[SUPPLIED ENTRIES]

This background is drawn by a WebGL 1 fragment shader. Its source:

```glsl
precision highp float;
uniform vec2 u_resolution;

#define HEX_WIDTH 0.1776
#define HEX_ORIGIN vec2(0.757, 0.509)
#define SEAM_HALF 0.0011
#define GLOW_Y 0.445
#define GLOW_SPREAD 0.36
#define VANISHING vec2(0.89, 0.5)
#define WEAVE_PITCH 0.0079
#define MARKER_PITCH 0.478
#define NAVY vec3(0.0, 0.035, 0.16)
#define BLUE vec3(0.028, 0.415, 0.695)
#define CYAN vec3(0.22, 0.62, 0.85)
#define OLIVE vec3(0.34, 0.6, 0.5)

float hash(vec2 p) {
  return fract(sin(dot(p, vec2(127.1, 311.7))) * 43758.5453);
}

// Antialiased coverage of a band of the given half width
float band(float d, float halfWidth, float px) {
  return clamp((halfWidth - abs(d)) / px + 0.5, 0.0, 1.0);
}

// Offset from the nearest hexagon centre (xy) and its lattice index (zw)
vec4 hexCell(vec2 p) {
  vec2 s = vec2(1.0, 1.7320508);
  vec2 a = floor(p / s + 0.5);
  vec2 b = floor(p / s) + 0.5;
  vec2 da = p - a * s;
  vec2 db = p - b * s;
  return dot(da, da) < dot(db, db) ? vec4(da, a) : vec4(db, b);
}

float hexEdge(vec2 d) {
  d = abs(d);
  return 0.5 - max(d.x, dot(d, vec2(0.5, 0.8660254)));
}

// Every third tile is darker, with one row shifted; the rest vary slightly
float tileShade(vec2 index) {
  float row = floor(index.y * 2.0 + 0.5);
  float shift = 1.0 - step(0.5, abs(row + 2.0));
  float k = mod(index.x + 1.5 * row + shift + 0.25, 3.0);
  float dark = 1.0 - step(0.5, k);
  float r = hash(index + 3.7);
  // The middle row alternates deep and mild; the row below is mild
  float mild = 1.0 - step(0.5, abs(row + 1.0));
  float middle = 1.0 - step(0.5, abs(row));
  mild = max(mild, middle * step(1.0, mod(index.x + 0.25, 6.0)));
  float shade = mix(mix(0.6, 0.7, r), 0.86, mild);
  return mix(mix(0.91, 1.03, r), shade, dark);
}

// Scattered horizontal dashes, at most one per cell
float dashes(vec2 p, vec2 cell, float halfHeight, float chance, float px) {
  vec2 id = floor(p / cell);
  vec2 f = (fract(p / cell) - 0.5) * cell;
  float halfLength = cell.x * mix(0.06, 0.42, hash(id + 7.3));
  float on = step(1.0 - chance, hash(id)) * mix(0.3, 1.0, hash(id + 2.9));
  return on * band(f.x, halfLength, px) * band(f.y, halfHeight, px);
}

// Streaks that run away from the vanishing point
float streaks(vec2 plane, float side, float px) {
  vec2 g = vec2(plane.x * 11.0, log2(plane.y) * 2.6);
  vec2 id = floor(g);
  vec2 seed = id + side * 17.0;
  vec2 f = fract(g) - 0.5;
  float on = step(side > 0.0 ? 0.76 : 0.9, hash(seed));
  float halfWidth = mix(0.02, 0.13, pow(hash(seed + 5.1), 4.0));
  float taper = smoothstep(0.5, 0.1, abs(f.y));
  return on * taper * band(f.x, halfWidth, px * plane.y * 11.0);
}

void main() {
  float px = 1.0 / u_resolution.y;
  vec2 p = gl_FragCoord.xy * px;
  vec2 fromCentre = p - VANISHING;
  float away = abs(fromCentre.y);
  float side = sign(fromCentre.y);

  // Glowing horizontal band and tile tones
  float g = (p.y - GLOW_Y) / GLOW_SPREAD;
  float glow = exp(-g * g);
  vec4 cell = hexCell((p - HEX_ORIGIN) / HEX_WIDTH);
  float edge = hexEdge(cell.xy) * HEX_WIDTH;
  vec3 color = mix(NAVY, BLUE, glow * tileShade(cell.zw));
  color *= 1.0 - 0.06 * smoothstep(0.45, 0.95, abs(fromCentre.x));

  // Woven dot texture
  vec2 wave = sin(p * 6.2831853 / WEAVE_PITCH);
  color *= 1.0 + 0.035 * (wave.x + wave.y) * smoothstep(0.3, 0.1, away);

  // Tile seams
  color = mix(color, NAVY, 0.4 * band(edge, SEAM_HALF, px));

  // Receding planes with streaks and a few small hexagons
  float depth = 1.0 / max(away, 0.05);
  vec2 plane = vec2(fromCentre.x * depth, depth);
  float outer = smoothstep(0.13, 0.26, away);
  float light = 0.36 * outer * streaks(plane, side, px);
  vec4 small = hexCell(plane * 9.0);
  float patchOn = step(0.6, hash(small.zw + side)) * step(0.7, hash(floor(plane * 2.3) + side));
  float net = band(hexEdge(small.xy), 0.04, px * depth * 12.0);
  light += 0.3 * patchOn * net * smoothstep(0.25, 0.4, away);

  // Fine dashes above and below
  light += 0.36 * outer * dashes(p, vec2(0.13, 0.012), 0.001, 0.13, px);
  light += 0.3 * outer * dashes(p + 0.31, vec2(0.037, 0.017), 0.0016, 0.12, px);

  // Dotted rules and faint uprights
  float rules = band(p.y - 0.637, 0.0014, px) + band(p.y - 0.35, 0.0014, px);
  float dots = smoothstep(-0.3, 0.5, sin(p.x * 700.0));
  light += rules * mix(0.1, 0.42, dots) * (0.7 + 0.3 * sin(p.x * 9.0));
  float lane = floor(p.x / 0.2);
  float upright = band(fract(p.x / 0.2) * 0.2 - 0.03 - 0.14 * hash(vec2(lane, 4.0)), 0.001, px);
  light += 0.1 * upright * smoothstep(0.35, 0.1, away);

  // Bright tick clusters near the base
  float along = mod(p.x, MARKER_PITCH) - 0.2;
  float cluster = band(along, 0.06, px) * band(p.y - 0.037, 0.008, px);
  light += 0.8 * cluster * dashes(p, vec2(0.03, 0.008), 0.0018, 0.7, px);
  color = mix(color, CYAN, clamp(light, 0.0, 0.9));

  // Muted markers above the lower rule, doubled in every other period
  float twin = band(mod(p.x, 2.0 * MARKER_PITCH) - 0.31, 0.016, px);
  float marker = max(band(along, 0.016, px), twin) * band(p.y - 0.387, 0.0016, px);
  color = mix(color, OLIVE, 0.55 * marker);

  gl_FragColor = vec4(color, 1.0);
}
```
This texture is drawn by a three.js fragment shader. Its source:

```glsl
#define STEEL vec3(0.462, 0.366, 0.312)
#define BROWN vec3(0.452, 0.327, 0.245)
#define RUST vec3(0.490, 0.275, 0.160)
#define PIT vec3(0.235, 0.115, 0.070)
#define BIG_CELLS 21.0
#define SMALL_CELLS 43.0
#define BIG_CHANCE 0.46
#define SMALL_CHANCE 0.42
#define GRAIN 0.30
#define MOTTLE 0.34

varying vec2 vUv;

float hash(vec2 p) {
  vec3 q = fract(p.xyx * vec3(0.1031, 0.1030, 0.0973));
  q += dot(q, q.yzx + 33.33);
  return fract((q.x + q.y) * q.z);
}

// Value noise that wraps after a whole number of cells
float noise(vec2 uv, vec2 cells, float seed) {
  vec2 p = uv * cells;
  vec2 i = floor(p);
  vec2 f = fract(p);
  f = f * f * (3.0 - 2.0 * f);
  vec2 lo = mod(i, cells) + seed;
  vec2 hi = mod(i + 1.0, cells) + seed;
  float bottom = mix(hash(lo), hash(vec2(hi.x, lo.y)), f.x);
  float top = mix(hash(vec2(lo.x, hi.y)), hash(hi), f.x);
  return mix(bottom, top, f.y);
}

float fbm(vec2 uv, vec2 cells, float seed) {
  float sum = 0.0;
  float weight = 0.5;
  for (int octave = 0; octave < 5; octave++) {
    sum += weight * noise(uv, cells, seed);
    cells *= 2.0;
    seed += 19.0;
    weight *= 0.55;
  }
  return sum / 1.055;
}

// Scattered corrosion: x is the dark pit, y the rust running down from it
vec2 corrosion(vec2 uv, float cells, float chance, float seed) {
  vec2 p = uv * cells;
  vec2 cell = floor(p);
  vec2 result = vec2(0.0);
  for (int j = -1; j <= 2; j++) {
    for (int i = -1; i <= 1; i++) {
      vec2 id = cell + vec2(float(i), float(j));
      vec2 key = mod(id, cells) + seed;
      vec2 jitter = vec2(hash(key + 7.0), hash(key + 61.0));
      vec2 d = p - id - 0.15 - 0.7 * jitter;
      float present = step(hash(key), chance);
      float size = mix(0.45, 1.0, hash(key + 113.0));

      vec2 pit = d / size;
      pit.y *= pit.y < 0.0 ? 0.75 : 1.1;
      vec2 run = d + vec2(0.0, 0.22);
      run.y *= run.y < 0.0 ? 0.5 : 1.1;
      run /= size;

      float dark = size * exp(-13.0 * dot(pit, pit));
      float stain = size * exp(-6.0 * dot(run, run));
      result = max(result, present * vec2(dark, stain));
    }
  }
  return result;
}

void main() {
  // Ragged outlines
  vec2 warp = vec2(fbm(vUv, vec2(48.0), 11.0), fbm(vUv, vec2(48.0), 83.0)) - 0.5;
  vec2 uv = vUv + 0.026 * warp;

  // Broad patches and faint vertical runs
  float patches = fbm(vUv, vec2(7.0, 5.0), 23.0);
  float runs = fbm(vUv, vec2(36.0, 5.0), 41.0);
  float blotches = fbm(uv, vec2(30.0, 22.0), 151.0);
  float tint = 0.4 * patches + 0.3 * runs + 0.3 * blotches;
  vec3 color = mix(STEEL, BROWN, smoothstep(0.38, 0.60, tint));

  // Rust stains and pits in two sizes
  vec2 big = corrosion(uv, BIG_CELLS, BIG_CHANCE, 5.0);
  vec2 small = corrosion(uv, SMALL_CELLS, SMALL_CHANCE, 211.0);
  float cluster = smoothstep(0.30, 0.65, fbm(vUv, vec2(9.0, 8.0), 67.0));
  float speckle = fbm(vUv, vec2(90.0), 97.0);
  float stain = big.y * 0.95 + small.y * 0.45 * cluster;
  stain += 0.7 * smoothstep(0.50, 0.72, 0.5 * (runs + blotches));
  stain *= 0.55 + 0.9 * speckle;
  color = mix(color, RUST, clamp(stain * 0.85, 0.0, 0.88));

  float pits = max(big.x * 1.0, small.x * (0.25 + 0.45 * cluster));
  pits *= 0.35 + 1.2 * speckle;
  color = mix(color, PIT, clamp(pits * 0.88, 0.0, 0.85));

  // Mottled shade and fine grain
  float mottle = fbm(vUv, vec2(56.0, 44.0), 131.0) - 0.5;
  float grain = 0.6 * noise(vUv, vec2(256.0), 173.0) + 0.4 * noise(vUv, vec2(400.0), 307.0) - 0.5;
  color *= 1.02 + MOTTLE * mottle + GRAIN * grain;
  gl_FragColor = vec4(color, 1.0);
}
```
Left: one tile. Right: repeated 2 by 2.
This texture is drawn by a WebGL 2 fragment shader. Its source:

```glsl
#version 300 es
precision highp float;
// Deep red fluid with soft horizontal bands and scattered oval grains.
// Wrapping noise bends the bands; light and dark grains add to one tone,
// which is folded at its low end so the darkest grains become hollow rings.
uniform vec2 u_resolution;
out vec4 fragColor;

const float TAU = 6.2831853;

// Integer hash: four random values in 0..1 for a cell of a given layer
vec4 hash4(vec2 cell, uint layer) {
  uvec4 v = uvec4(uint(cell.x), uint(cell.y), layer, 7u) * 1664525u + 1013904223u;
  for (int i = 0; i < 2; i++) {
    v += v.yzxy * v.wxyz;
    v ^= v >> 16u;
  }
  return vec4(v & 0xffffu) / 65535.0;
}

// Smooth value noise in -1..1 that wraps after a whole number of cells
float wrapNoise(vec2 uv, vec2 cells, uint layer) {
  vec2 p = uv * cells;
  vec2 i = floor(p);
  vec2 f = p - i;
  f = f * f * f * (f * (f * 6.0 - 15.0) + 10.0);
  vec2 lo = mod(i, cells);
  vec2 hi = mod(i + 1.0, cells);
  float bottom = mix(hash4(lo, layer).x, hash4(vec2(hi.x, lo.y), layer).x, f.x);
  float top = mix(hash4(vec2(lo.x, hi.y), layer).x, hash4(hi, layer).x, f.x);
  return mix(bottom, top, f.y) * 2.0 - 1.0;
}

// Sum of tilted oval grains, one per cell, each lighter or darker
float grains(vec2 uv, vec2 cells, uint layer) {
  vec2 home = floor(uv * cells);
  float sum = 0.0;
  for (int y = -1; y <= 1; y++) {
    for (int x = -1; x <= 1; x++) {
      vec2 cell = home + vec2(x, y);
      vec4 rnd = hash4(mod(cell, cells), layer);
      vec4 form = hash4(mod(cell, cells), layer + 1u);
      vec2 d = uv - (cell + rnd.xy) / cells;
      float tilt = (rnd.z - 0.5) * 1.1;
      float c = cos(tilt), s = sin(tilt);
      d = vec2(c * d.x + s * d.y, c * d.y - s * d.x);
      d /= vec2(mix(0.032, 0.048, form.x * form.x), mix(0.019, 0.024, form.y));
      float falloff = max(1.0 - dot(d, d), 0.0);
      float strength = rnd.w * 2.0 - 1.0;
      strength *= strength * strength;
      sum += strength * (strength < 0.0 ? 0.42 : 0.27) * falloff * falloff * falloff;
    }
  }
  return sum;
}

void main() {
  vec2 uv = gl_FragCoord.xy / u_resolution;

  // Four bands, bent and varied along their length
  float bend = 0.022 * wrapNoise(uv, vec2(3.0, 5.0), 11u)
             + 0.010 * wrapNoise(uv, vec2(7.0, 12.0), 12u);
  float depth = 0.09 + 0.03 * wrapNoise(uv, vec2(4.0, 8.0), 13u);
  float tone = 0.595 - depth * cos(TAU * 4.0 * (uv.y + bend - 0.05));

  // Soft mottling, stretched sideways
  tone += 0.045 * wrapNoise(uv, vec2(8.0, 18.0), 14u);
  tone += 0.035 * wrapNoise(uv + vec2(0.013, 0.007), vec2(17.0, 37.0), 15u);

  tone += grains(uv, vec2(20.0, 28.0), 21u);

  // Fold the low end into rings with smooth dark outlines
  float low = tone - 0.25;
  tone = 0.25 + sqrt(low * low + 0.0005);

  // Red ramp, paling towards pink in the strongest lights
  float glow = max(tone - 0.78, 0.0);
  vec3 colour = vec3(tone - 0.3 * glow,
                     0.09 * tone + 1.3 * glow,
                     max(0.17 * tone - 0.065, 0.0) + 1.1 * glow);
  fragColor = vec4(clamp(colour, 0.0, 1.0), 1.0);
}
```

[/SUPPLIED ENTRIES]

EXERCISE AIM: Find and copy every line in the entries above where the string "floor" occurs.

WRITTEN ANSWER:
  vec2 a = floor(p / s + 0.5);
  vec2 b = floor(p / s) + 0.5;
  float row = floor(index.y * 2.0 + 0.5);
  vec2 id = floor(p / cell);
  vec2 id = floor(g);
  float patchOn = step(0.6, hash(small.zw + side)) * step(0.7, hash(floor(plane * 2.3) + side));
  float lane = floor(p.x / 0.2);
  vec2 i = floor(p);
  vec2 cell = floor(p);
  vec2 i = floor(p);
  vec2 home = floor(uv * cells);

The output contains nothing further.